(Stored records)
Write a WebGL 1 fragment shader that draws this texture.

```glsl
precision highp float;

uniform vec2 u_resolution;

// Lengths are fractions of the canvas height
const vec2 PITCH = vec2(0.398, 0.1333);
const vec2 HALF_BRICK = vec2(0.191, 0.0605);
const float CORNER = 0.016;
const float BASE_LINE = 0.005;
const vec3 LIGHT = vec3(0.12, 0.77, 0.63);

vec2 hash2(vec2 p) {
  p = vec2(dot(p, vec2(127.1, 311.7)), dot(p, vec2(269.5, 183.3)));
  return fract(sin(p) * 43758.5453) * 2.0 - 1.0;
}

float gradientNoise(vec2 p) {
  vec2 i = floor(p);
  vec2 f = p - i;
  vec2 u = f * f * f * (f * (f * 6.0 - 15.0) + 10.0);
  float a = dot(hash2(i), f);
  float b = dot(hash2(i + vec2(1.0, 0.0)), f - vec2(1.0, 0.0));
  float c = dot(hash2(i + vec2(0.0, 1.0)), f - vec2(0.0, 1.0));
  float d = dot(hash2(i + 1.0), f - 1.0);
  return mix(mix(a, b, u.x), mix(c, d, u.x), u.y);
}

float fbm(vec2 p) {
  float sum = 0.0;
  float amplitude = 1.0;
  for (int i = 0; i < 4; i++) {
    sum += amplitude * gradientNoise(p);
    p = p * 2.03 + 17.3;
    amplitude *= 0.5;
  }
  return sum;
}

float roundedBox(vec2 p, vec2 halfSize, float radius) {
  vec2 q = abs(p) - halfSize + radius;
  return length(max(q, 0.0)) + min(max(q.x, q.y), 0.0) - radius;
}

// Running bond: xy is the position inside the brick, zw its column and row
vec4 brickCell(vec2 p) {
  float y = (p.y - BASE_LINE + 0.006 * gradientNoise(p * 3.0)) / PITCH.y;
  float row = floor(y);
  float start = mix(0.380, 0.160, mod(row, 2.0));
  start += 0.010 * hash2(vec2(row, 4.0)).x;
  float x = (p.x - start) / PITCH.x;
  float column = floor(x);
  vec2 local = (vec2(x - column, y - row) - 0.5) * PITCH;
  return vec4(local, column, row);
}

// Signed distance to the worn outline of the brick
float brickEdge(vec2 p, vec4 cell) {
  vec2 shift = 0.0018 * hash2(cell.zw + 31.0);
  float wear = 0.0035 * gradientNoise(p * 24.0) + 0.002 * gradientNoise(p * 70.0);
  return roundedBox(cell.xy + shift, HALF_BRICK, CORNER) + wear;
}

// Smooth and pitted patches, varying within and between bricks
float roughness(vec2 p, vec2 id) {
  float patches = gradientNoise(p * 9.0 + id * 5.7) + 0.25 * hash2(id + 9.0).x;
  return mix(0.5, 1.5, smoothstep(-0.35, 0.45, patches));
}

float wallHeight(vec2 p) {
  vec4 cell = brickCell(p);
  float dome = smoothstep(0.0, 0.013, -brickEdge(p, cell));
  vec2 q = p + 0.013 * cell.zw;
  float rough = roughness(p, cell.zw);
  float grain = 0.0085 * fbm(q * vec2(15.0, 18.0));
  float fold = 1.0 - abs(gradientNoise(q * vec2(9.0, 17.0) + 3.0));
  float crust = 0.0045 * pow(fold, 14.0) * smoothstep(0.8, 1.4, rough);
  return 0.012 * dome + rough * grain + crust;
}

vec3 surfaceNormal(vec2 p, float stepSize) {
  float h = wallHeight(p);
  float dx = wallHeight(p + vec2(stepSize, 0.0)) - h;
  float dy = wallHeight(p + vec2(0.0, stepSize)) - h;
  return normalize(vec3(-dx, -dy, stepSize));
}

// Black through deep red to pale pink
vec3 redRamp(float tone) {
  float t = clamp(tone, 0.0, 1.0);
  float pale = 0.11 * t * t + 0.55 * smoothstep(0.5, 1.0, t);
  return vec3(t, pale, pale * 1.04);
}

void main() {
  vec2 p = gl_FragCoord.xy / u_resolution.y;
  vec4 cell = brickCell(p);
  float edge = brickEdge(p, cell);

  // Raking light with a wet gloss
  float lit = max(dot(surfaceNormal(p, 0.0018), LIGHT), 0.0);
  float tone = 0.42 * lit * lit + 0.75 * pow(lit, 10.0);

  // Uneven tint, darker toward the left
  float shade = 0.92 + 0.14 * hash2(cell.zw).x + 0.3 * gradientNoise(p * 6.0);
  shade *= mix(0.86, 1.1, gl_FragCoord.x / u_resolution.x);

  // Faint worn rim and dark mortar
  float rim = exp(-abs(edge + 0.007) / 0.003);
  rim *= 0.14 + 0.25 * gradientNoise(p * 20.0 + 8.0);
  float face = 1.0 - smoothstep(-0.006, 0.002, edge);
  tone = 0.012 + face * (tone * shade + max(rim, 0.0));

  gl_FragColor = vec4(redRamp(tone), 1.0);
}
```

#### Task to carry out:
Return every line above where "smoothstep" appears.

#### Exercise result:
  return mix(0.5, 1.5, smoothstep(-0.35, 0.45, patches));
  float dome = smoothstep(0.0, 0.013, -brickEdge(p, cell));
  float crust = 0.0045 * pow(fold, 14.0) * smoothstep(0.8, 1.4, rough);
  float pale = 0.11 * t * t + 0.55 * smoothstep(0.5, 1.0, t);
  float face = 1.0 - smoothstep(-0.006, 0.002, edge);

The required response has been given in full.